Haha. I wrote this on October 3rd, 2006. I started logging IRC conversations in 2005. I’ve got lots from #perl and #mono. I wonder if the n’ere-do-wells who frequent those channels will mind me using their public commentary to build an english language parser. I’ll make it “open source,” of course. Erhm, I mean Free Software.
So… I’ve been trying to parse english language (text) for a while. I haven’t quite done it yet. My new idea involves IRC bots. We have lots and lots of conversations happen in public IRC channels every day. The conversations usually involve transmission of ideas in textual format. These transmissions are quite often (but not always) understood by the receiving party. The transmissions are expected to have been intercepted by the general public, so having a bot intercept and attempt to interpret should not offend anybody :) It will anyway, of course, but we’ll pretend that this 0.00001% minority doesn’t mind being marginalized for the time being.
So the idea is this: split the words on the standard word boundaries and do a dictionary lookup on each of them. Cache the results locally so a network hit isn’t incurred for each word we look up. The info we will take from the dictionary lookup is the “part of speech” that the word falls into. In the english language, this is not often a scalar value. Computers are getting fast, so I think that this shouldn’t be too much of a problem.
So now we have a list of words and the parts of speech for each of these words. These words are assumed to combine in such a way that they form a coherent idea.
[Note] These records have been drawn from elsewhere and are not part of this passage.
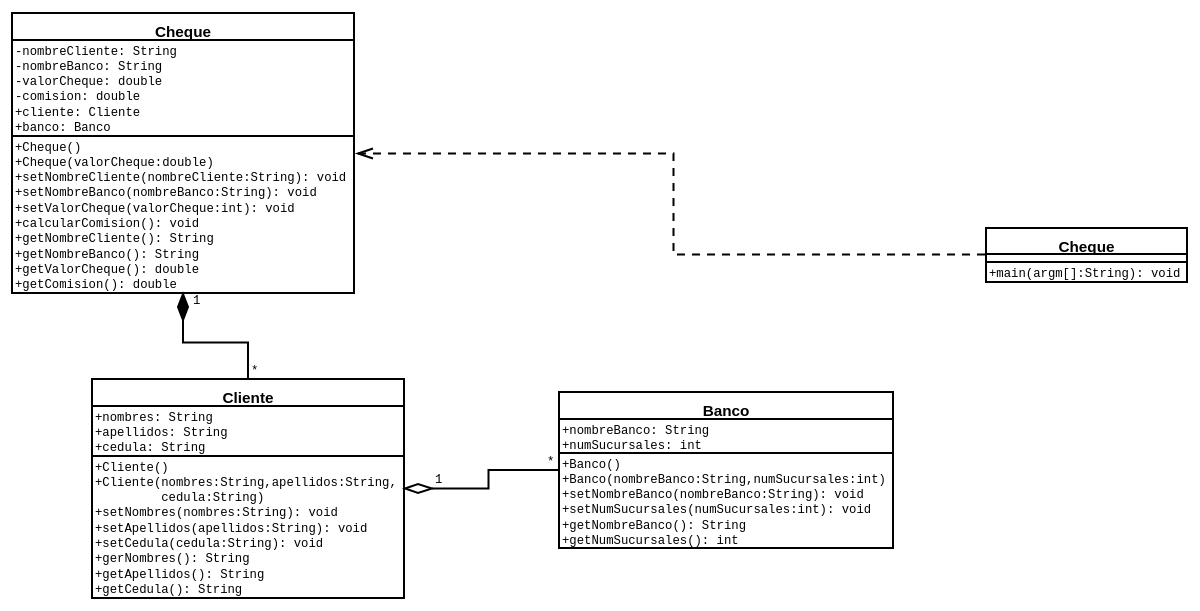
<!DOCTYPE html>
<html lang="es">
<head>
<meta charset="utf-8">
<title>Diagrama de clases: Cheque</title>
<style>
:root { --ink: #000; --paper: #fff; --line: 2px; }
* { box-sizing: border-box; margin: 0; padding: 0; }
html, body { width: 1200px; height: 611px; overflow: hidden; background: var(--paper); }
.diagram { position: relative; width: 1200px; height: 611px; overflow: hidden; color: var(--ink); }
.connectors { position: absolute; left: 0; top: 0; fill: none; stroke: var(--ink); stroke-width: 2; }
.connectors .dashed { stroke-dasharray: 8 7; }
.connectors .solid-end { fill: var(--ink); }
.connectors .hollow-end { fill: var(--paper); }
.class { position: absolute; display: grid; border: var(--line) solid var(--ink); background: var(--paper); }
.class h2 { padding-top: 5px; font: bold 15.3px/25px "Liberation Sans", Arial, sans-serif; text-align: center; height: 25px; }
.class ul { list-style: none; border-top: var(--line) solid var(--ink); padding: 3.5px 0 0 2px; }
.class li, .multiplicity { font: 12.27px/15.3px "Liberation Mono", "Courier New", monospace; white-space: pre; }
.class li.continued { padding-left: 9ch; }
.class ul.empty { padding: 0; }
.multiplicity { position: absolute; }
.cheque { left: 11px; top: 12px; width: 344px; height: 282px; grid-template-rows: 25px 96px 157px; }
.cliente { left: 91px; top: 378px; width: 314px; height: 221px; grid-template-rows: 25px 50px 142px; }
.banco { left: 558px; top: 391px; width: 336px; height: 158px; grid-template-rows: 25px 34px 95px; }
.principal { left: 985px; top: 227px; width: 203px; height: 56px; grid-template-rows: 24px 8px 20px; }
.principal h2 { height: 24px; }
.cheque-one { left: 193px; top: 294px; }
.cliente-many { left: 251px; top: 364px; }
.cliente-one { left: 435px; top: 473px; }
.banco-many { left: 547px; top: 455px; }
</style>
</head>
<body>
<main class="diagram">
  <section class="class cheque">
    <h2>Cheque</h2>
    <ul>
      <li>-nombreCliente: String</li>
      <li>-nombreBanco: String</li>
      <li>-valorCheque: double</li>
      <li>-comision: double</li>
      <li>+cliente: Cliente</li>
      <li>+banco: Banco</li>
    </ul>
    <ul>
      <li>+Cheque()</li>
      <li>+Cheque(valorCheque:double)</li>
      <li>+setNombreCliente(nombreCliente:String): void</li>
      <li>+setNombreBanco(nombreBanco:String): void</li>
      <li>+setValorCheque(valorCheque:int): void</li>
      <li>+calcularComision(): void</li>
      <li>+getNombreCliente(): String</li>
      <li>+getNombreBanco(): String</li>
      <li>+getValorCheque(): double</li>
      <li>+getComision(): double</li>
    </ul>
  </section>

  <section class="class principal">
    <h2>Cheque</h2>
    <ul class="empty"></ul>
    <ul>
      <li>+main(argm[]:String): void</li>
    </ul>
  </section>

  <section class="class cliente">
    <h2>Cliente</h2>
    <ul>
      <li>+nombres: String</li>
      <li>+apellidos: String</li>
      <li>+cedula: String</li>
    </ul>
    <ul>
      <li>+Cliente()</li>
      <li>+Cliente(nombres:String,apellidos:String,</li>
      <li class="continued">cedula:String)</li>
      <li>+setNombres(nombres:String): void</li>
      <li>+setApellidos(apellidos:String): void</li>
      <li>+setCedula(cedula:String): void</li>
      <li>+gerNombres(): String</li>
      <li>+getApellidos(): String</li>
      <li>+getCedula(): String</li>
    </ul>
  </section>

  <section class="class banco">
    <h2>Banco</h2>
    <ul>
      <li>+nombreBanco: String</li>
      <li>+numSucursales: int</li>
    </ul>
    <ul>
      <li>+Banco()</li>
      <li>+Banco(nombreBanco:String,numSucursales:int)</li>
      <li>+setNombreBanco(nombreBanco:String): void</li>
      <li>+setNumSucursales(numSucursales:int): void</li>
      <li>+getNombreBanco(): String</li>
      <li>+getNumSucursales(): int</li>
    </ul>
  </section>

  <svg class="connectors" width="1200" height="611" viewBox="0 0 1200 611" aria-hidden="true">
    <g id="dependency">
      <polyline class="dashed" points="985,254.5 673.5,254.5 673.5,153.5 358,153.5"/>
      <polyline points="373,148.5 358,153.5 373,158.5"/>
    </g>
    <g id="composition">
      <polyline points="183,320 183,342.5 248,342.5 248,379"/>
      <polygon class="solid-end" points="183,294 188,307 183,320 178,307"/>
    </g>
    <g id="aggregation">
      <polyline points="432,488.5 488.5,488.5 488.5,470 559,470"/>
      <polygon class="hollow-end" points="405,488.5 418,484 432,488.5 418,493"/>
    </g>
  </svg>

  <span class="multiplicity cheque-one">1</span>
  <span class="multiplicity cliente-many">*</span>
  <span class="multiplicity cliente-one">1</span>
  <span class="multiplicity banco-many">*</span>
</main>
</body>
</html>
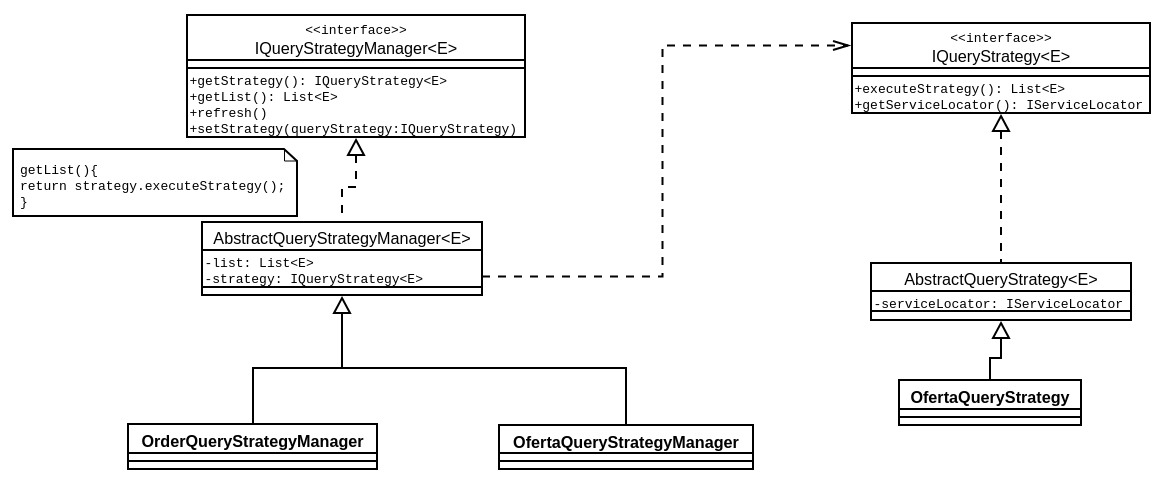
<!DOCTYPE html>
<html lang="en">
<head>
<meta charset="utf-8">
<title>Query strategy class diagram</title>
<style>
:root { --ink: #000; --paper: #fff; }
* { box-sizing: border-box; margin: 0; padding: 0; }
body { width: 1164px; height: 484px; overflow: hidden; background: var(--paper); color: var(--ink); }
.diagram { position: relative; width: 1164px; height: 484px; overflow: hidden; }
.connectors { position: absolute; left: 0; top: 0; fill: none; stroke: var(--ink); stroke-width: 2; }
.connectors .realizes { stroke-dasharray: 8 8; }
.connectors .shape { fill: var(--paper); }
.connectors .fold { stroke-width: 1; }

.class { position: absolute; display: flex; flex-direction: column; border: 2px solid var(--ink); background: var(--paper); white-space: nowrap; }
.class header { flex: none; height: 26px; padding-top: 6px; text-align: center; }
.class h2 { font: 400 16.2px/18px "Liberation Sans", Arial, sans-serif; }
.interface header { height: 43px; padding-top: 7px; }
.concrete header { height: 27px; padding-top: 7px; }
.concrete h2 { font-weight: 700; }
.stereotype, .members, .note { font: 13px/16px "Liberation Mono", "Courier New", monospace; }
.members { flex: none; height: 8px; border-top: 2px solid var(--ink); list-style: none; }
.members.filled { padding: 5px 0 0 1.5px; }
.members.filled:last-child { flex: 1; }
.note { position: absolute; left: 20px; top: 163px; white-space: pre; }

#query-strategy-manager { left: 186px; top: 14px; width: 340px; height: 124px; }
#query-strategy { left: 851px; top: 22px; width: 300px; height: 92px; }
#abstract-manager { left: 201px; top: 221px; width: 282px; height: 75px; }
#abstract-manager .filled { height: 37px; }
#abstract-strategy { left: 870px; top: 262px; width: 262px; height: 59px; }
#abstract-strategy .filled { height: 20px; }
#oferta-strategy { left: 898px; top: 379px; width: 184px; height: 47px; }
#order-manager { left: 127px; top: 423px; width: 251px; height: 47px; }
#oferta-manager { left: 498px; top: 424px; width: 256px; height: 46px; }
#oferta-manager header { height: 26px; }
</style>
</head>
<body>
<main class="diagram">
  <section class="class interface" id="query-strategy-manager">
    <header><p class="stereotype">&lt;&lt;interface&gt;&gt;</p><h2>IQueryStrategyManager&lt;E&gt;</h2></header>
    <ul class="members"></ul>
    <ul class="members filled">
      <li>+getStrategy(): IQueryStrategy&lt;E&gt;</li>
      <li>+getList(): List&lt;E&gt;</li>
      <li>+refresh()</li>
      <li>+setStrategy(queryStrategy:IQueryStrategy)</li>
    </ul>
  </section>

  <section class="class interface" id="query-strategy">
    <header><p class="stereotype">&lt;&lt;interface&gt;&gt;</p><h2>IQueryStrategy&lt;E&gt;</h2></header>
    <ul class="members"></ul>
    <ul class="members filled">
      <li>+executeStrategy(): List&lt;E&gt;</li>
      <li>+getServiceLocator(): IServiceLocator</li>
    </ul>
  </section>

  <section class="class" id="abstract-manager">
    <header><h2>AbstractQueryStrategyManager&lt;E&gt;</h2></header>
    <ul class="members filled">
      <li>-list: List&lt;E&gt;</li>
      <li>-strategy: IQueryStrategy&lt;E&gt;</li>
    </ul>
    <ul class="members"></ul>
  </section>

  <section class="class" id="abstract-strategy">
    <header><h2>AbstractQueryStrategy&lt;E&gt;</h2></header>
    <ul class="members filled">
      <li>-serviceLocator: IServiceLocator</li>
    </ul>
    <ul class="members"></ul>
  </section>

  <section class="class concrete" id="oferta-strategy">
    <header><h2>OfertaQueryStrategy</h2></header>
    <ul class="members"></ul>
    <ul class="members"></ul>
  </section>

  <section class="class concrete" id="order-manager">
    <header><h2>OrderQueryStrategyManager</h2></header>
    <ul class="members"></ul>
    <ul class="members"></ul>
  </section>

  <section class="class concrete" id="oferta-manager">
    <header><h2>OfertaQueryStrategyManager</h2></header>
    <ul class="members"></ul>
    <ul class="members"></ul>
  </section>

  <svg class="connectors" width="1164" height="484" viewBox="0 0 1164 484" aria-hidden="true">
    <defs><polygon id="inherit-arrow" class="shape" points="0,0 8,15 -8,15"/></defs>
    <polygon class="shape" points="13,149 284,149 297,161 297,216 13,216"/>
    <polyline class="fold" points="284.5,149 284.5,161 297,161"/>

    <polyline class="realizes" points="356,155 356,187 342,187 342,221"/>
    <use href="#inherit-arrow" x="356" y="140"/>

    <polyline class="realizes" points="482,276.5 662.5,276.5 662.5,45.5 848,45.5"/>
    <polyline points="833,41 848,45.5 833,50"/>

    <line class="realizes" x1="1001" y1="131" x2="1001" y2="262"/>
    <use href="#inherit-arrow" x="1001" y="116"/>

    <polyline points="253,424 253,368 342,368 342,313"/>
    <polyline points="626,424 626,368 342,368"/>
    <use href="#inherit-arrow" x="342" y="298"/>

    <polyline points="990,380 990,358 1001,358 1001,338"/>
    <use href="#inherit-arrow" x="1001" y="323"/>
  </svg>

  <p class="note">getList(){
return strategy.executeStrategy();
}</p>
</main>
</body>
</html>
At this point, we can create an XML document from these word elements, for instance:<sentence> <article>the</article> <noun plurality="plural">cats</noun> <verb>are</verb> <adjective>cute</adjective> </sentence>
There would need to be an XSD or DTD against which to test this document in order to determine whether these parts of speech can be combined in this way to make a valid, gramatically correct, sentence.